The next photo is a view down the road past our site.
There are railroad tracks that run several hundred feet behind the campground. Fortunately, there weren't many trains passing by because they really roared and rumbled when they did. The train horns at the nearby crossings were pretty loud, too.
One of the first settlers in Meridian in the mid 1800s was Richard McLemore. He deeded a plot of land to his daughter, Juriah Jackson, and her husband who built a small, 4-room cottage on the land in 1858. The house was one of only 6 that was not burned by General Willian Tecemsah Sherman when he attacked Meridian on his infamous march to the sea. Subsequent owners enlarged and modified the house. In 1904, H. S. Floyd bought the house and expanded it to the 26-room mansion that exists today.
The home was divided into 8 apartments in the 1930s, and it was a rooming house until the 1960s. The building was purchased in 1968 by the Meridian Restorations Foundation with the purpose of restoring and preserving the home. The foundation renamed the house Merrehope (Meridian Restorations + Hope). The house is open for tours and can be rented for weddings and other special events. There are tours featuring Christmas trees and decorations during the holiday season.
An interesting feature of the house is a second-story suspended balcony under the main porch. The balcony is suspended by iron rods inside small, wood colimns. You can see the balcony to the left in the photo of the front of the house above.
When we stepped inside, the first thing we noticed were the striking red glass panels surrounding the front door.
The house is furnished with period pieces, although only a few of them are original to the house. The next photo shows the double parlor with columns dividing the two halves of the room.
The next photo shows the dining room.
Located on the same property as Merrehope is the Frank W. Williams house. Frank Williams, who was founder of United States Fidelity and Guarantee Insurance Company, built this home in 1885 as a wedding gift for his wife, Bessie.
The Williams house was originally located up the street, but it was donated to the Merrehope Foundation and moved to its present location beind Merrehope in 1979. The outside of the house is in poor condition with paint that is in need of restoration. Hurricane Katrina also damaged the porch and many of the shutters. However, the inside of the house, although unrestored, is in remarkably good shape. Most of the furnishings are original to the house. The photo below shows Margery in the men's parlor.

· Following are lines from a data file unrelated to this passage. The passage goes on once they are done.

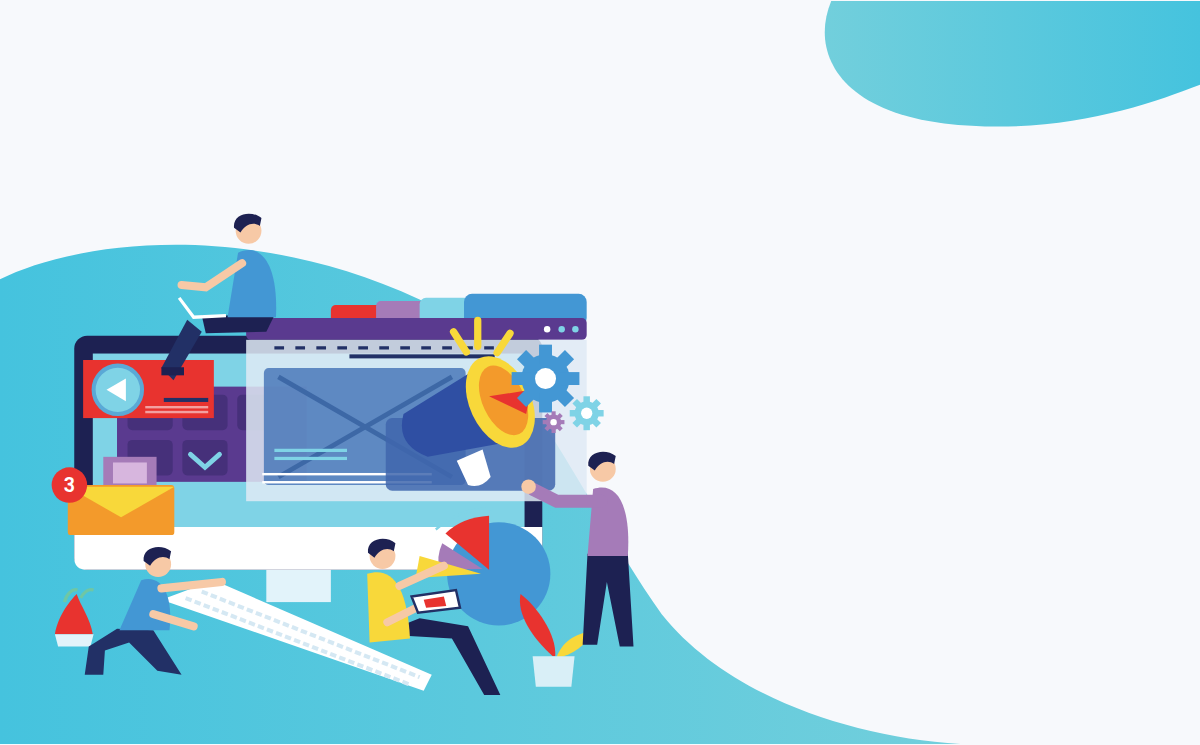
<!DOCTYPE html>
<html lang="en">
<head>
<meta charset="utf-8">
<title>Digital Marketing Team</title>
<link rel="stylesheet" href="https://fonts.googleapis.com/css2?family=Poppins:wght@600&display=swap">
<style>
  :root {
    --paper: #f7f9fc;
    --cyan: #45c3de;
    --cyan-soft: #72cfdc;
    --navy: #1d2152;
    --ink: #223066;
    --screen: #7fd3e6;
    --purple: #5a3a8f;
    --lilac: #a57bb8;
    --red: #e8332f;
    --blue: #4397d4;
    --royal: #2f4fa3;
    --yellow: #f8d83a;
    --orange: #f39a2b;
    --skin: #f7c9a6;
    --white: #ffffff;
  }
  html, body { margin: 0; padding: 0; overflow: hidden; background: var(--paper); }
  .canvas { width: 1200px; height: 745px; position: relative; overflow: hidden; background: var(--paper); }
  .canvas svg { display: block; width: 1200px; height: 745px; }
  .badge-count { font-family: "Poppins", sans-serif; font-weight: 600; font-size: 24px; fill: var(--white); }
</style>
</head>
<body>
<main class="canvas">
<svg viewBox="0 0 1487 921" xmlns="http://www.w3.org/2000/svg" role="img" aria-label="Team building a digital marketing campaign around a large computer screen">
  <defs>
    <linearGradient id="wave-fill" x1="0" y1="0" x2="1" y2="0">
      <stop offset="0" stop-color="var(--cyan)"/>
      <stop offset="1" stop-color="var(--cyan-soft)"/>
    </linearGradient>
    <linearGradient id="blob-fill" x1="0" y1="0" x2="1" y2="0">
      <stop offset="0" stop-color="var(--cyan-soft)"/>
      <stop offset="1" stop-color="var(--cyan)"/>
    </linearGradient>
    <g id="gear">
      <circle r="30"/>
      <rect x="-8" y="-42" width="16" height="84"/>
      <rect x="-42" y="-8" width="84" height="16"/>
      <rect x="-8" y="-42" width="16" height="84" transform="rotate(45)"/>
      <rect x="-8" y="-42" width="16" height="84" transform="rotate(-45)"/>
    </g>
    <g id="head">
      <circle r="16" fill="var(--skin)"/>
      <path d="M-18,-4 C-20,-22 4,-26 16,-16 L14,-6 C6,-12 -4,-8 -10,2 Z" fill="var(--navy)"/>
    </g>
  </defs>

  <!-- backdrop -->
  <path class="corner-blob" d="M1030,0 C1005,60 1035,135 1170,152 C1310,168 1420,130 1487,104 L1487,0 Z" fill="url(#blob-fill)"/>
  <path class="ground-wave" d="M0,345 C90,300 300,268 520,370 C650,432 720,620 820,760 C900,860 1050,912 1190,921 L0,921 Z" fill="url(#wave-fill)"/>

  <!-- monitor -->
  <g class="monitor">
    <rect x="330" y="700" width="80" height="45" fill="#e2f3fa"/>
    <rect x="92" y="415" width="580" height="290" rx="16" fill="var(--navy)"/>
    <rect x="115" y="437" width="535" height="215" fill="var(--screen)"/>
    <path d="M92,652 H672 V690 Q672,705 656,705 H108 Q92,705 92,690 Z" fill="var(--white)"/>
    <g class="app-grid">
      <rect x="145" y="478" width="235" height="118" fill="var(--purple)"/>
      <rect x="158" y="488" width="56" height="44" rx="6" fill="#46307a"/>
      <rect x="226" y="488" width="56" height="44" rx="6" fill="#46307a"/>
      <rect x="294" y="488" width="56" height="44" rx="6" fill="#46307a"/>
      <rect x="158" y="544" width="56" height="44" rx="6" fill="#46307a"/>
      <rect x="226" y="544" width="56" height="44" rx="6" fill="#46307a"/>
      <path d="M236,562 L254,578 L272,562" fill="none" stroke="var(--screen)" stroke-width="6" stroke-linecap="round"/>
      <rect x="128" y="565" width="66" height="40" fill="var(--lilac)"/>
      <rect x="140" y="572" width="42" height="26" fill="#d7b6de"/>
    </g>
    <g class="video-card">
      <rect x="103" y="445" width="162" height="72" fill="var(--red)"/>
      <circle cx="146" cy="482" r="30" fill="var(--screen)" stroke="#5aa9d6" stroke-width="5"/>
      <path d="M132,482 L156,468 V496 Z" fill="var(--white)"/>
      <rect x="203" y="492" width="55" height="5" fill="var(--ink)"/>
      <rect x="180" y="502" width="78" height="3" fill="#f3a0a0"/>
      <rect x="180" y="508" width="78" height="3" fill="#f3a0a0"/>
    </g>
  </g>

  <!-- browser window -->
  <g class="browser-window">
    <rect x="410" y="377" width="72" height="24" rx="6" fill="var(--red)"/>
    <rect x="466" y="372" width="70" height="28" rx="6" fill="var(--lilac)"/>
    <rect x="520" y="368" width="80" height="32" rx="8" fill="var(--screen)"/>
    <rect x="575" y="363" width="152" height="40" rx="10" fill="var(--blue)"/>
    <rect x="305" y="393" width="422" height="27" rx="6" fill="var(--purple)"/>
    <circle cx="678" cy="407" r="4" fill="var(--white)"/>
    <circle cx="696" cy="407" r="4" fill="var(--screen)"/>
    <circle cx="713" cy="407" r="4" fill="var(--screen)"/>
    <rect x="305" y="420" width="422" height="200" fill="#dfeaf5" opacity="0.85"/>
    <path d="M340,430 H620" stroke="var(--ink)" stroke-width="4" stroke-dasharray="12 14"/>
    <rect x="433" y="438" width="180" height="5" fill="var(--ink)"/>
    <rect x="327" y="455" width="250" height="145" rx="6" fill="#4a78b8" opacity="0.85"/>
    <path d="M345,466 L560,590 M345,590 L560,466" stroke="#3d68a6" stroke-width="6"/>
    <rect x="340" y="555" width="90" height="4" fill="var(--screen)"/>
    <rect x="340" y="565" width="90" height="4" fill="var(--screen)"/>
    <rect x="325" y="585" width="210" height="3" fill="var(--white)"/>
    <rect x="325" y="595" width="210" height="3" fill="var(--white)"/>
    <rect x="478" y="517" width="210" height="90" rx="8" fill="#3f66ad" opacity="0.85"/>
  </g>

  <!-- megaphone and gears -->
  <g class="megaphone">
    <path d="M562,410 L578,435 M592,396 L592,428 M632,412 L616,436" stroke="var(--yellow)" stroke-width="9" stroke-linecap="round"/>
    <path d="M566,570 L580,600 Q596,605 608,590 L598,556 Z" fill="var(--white)"/>
    <path d="M500,512 Q490,550 530,565 L640,545 L600,450 Z" fill="var(--royal)"/>
    <ellipse cx="620" cy="497" rx="38" ry="60" transform="rotate(-25 620 497)" fill="var(--yellow)"/>
    <ellipse cx="624" cy="495" rx="26" ry="46" transform="rotate(-25 624 495)" fill="var(--orange)"/>
    <path d="M606,490 L658,482 L652,512 Z" fill="var(--red)"/>
  </g>
  <g class="gears">
    <use href="#gear" transform="translate(676 468)" fill="var(--blue)"/>
    <circle cx="676" cy="468" r="13" fill="var(--white)"/>
    <use href="#gear" transform="translate(727 511) scale(0.5)" fill="var(--screen)"/>
    <circle cx="727" cy="511" r="7" fill="var(--white)"/>
    <use href="#gear" transform="translate(686 522) scale(0.32)" fill="var(--lilac)"/>
    <circle cx="686" cy="522" r="4" fill="var(--white)"/>
  </g>

  <!-- pie chart -->
  <g class="pie-chart">
    <circle cx="618" cy="710" r="64" fill="var(--blue)"/>
    <path d="M606,638 L606,705 L552,660 Q572,640 606,638 Z" fill="var(--red)"/>
    <path d="M598,704 L548,672 Q540,690 545,705 Z" fill="var(--lilac)"/>
    <path d="M596,710 L520,688 L515,715 Z" fill="var(--yellow)"/>
    <path d="M540,655 Q575,625 612,630" fill="none" stroke="var(--screen)" stroke-width="3"/>
  </g>

  <!-- envelope -->
  <g class="mail-notice">
    <rect x="84" y="600" width="132" height="62" rx="4" fill="var(--orange)"/>
    <path d="M84,602 L150,640 L216,602 Z" fill="var(--yellow)"/>
    <circle cx="86" cy="600" r="22" fill="var(--red)"/>
    <text class="badge-count" x="86" y="609" text-anchor="middle">3</text>
  </g>

  <!-- keyboard -->
  <g class="keyboard">
    <path d="M200,742 L265,718 L535,835 L525,855 Z" fill="var(--white)"/>
    <path d="M230,740 L510,848 M250,732 L520,838" stroke="#d5e8f3" stroke-width="5" stroke-dasharray="8 4"/>
  </g>

  <!-- plants -->
  <g class="plant-left">
    <path d="M68,785 C72,760 90,740 95,735 C100,750 112,765 115,785 Z" fill="var(--red)"/>
    <path d="M80,745 C82,735 90,728 96,730 M100,740 C104,732 110,728 116,730" stroke="#6fc7a4" stroke-width="4" fill="none"/>
    <path d="M68,785 H116 L112,800 H72 Z" fill="#e2f3fa"/>
  </g>
  <g class="plant-right">
    <path d="M685,812 C660,790 640,760 645,735 C665,750 690,785 688,812 Z" fill="var(--red)"/>
    <path d="M690,812 C700,790 715,785 735,780 C725,800 710,810 692,814 Z" fill="var(--yellow)"/>
    <path d="M660,812 H712 L708,850 H664 Z" fill="#d9eff7"/>
  </g>

  <!-- team members -->
  <g class="person-laptop">
    <path d="M232,395 L200,455 L215,470 L250,410 Z" fill="var(--ink)"/>
    <path d="M250,390 L340,390 L330,410 L255,412 Z" fill="var(--navy)"/>
    <path d="M295,312 C320,300 345,320 342,392 L282,392 Z" fill="var(--blue)"/>
    <path d="M300,325 L255,355 L225,352" fill="none" stroke="var(--skin)" stroke-width="10" stroke-linecap="round"/>
    <path d="M222,368 L240,392 L280,390" fill="none" stroke="var(--white)" stroke-width="4"/>
    <rect x="200" y="454" width="28" height="10" fill="var(--navy)"/>
    <use href="#head" transform="translate(308 285)"/>
  </g>
  <g class="person-kneeling">
    <path d="M145,778 L110,800 L105,835 L128,835 L130,805 L160,795 L195,830 L225,835 L190,780 Z" fill="var(--ink)"/>
    <path d="M175,718 C200,710 215,735 210,780 L148,780 Z" fill="var(--blue)"/>
    <path d="M200,728 L275,720 M190,760 L240,775" stroke="var(--skin)" stroke-width="10" stroke-linecap="round"/>
    <use href="#head" transform="translate(196 698)"/>
  </g>
  <g class="person-tablet">
    <path d="M470,785 L560,790 L600,860 L620,860 L580,775 L520,765 Z" fill="var(--navy)"/>
    <path d="M455,710 C485,700 505,725 508,790 L458,795 Z" fill="var(--yellow)"/>
    <path d="M495,725 L550,700 M480,770 L530,745" stroke="var(--skin)" stroke-width="10" stroke-linecap="round"/>
    <path d="M510,738 L565,730 L570,752 L518,758 Z" fill="var(--white)" stroke="var(--ink)" stroke-width="3"/>
    <path d="M525,742 L550,738 L553,750 L528,752 Z" fill="var(--red)"/>
    <use href="#head" transform="translate(474 688)"/>
  </g>
  <g class="person-standing">
    <path d="M728,685 L722,798 L740,798 L752,720 L768,800 L785,800 L778,685 Z" fill="var(--navy)"/>
    <path d="M735,605 C765,595 782,625 778,688 L728,688 Z" fill="var(--lilac)"/>
    <path d="M745,620 L690,620 L660,605" fill="none" stroke="var(--lilac)" stroke-width="16" stroke-linecap="round"/>
    <circle cx="655" cy="602" r="9" fill="var(--skin)"/>
    <use href="#head" transform="translate(747 580)"/>
  </g>
</svg>
</main>
</body>
</html>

After touring both houses we headed back to the motor home to relax. One of the reasons we choose to stop in Meridian was there were a few things to see and do, but not too many. After our summer of extensive sightseeing, we were happy to stop where we wouldn't be overwhelmed by too many sightseeing choices. However, we still had one more thing we decided to see while in Meridian, so stay tuned.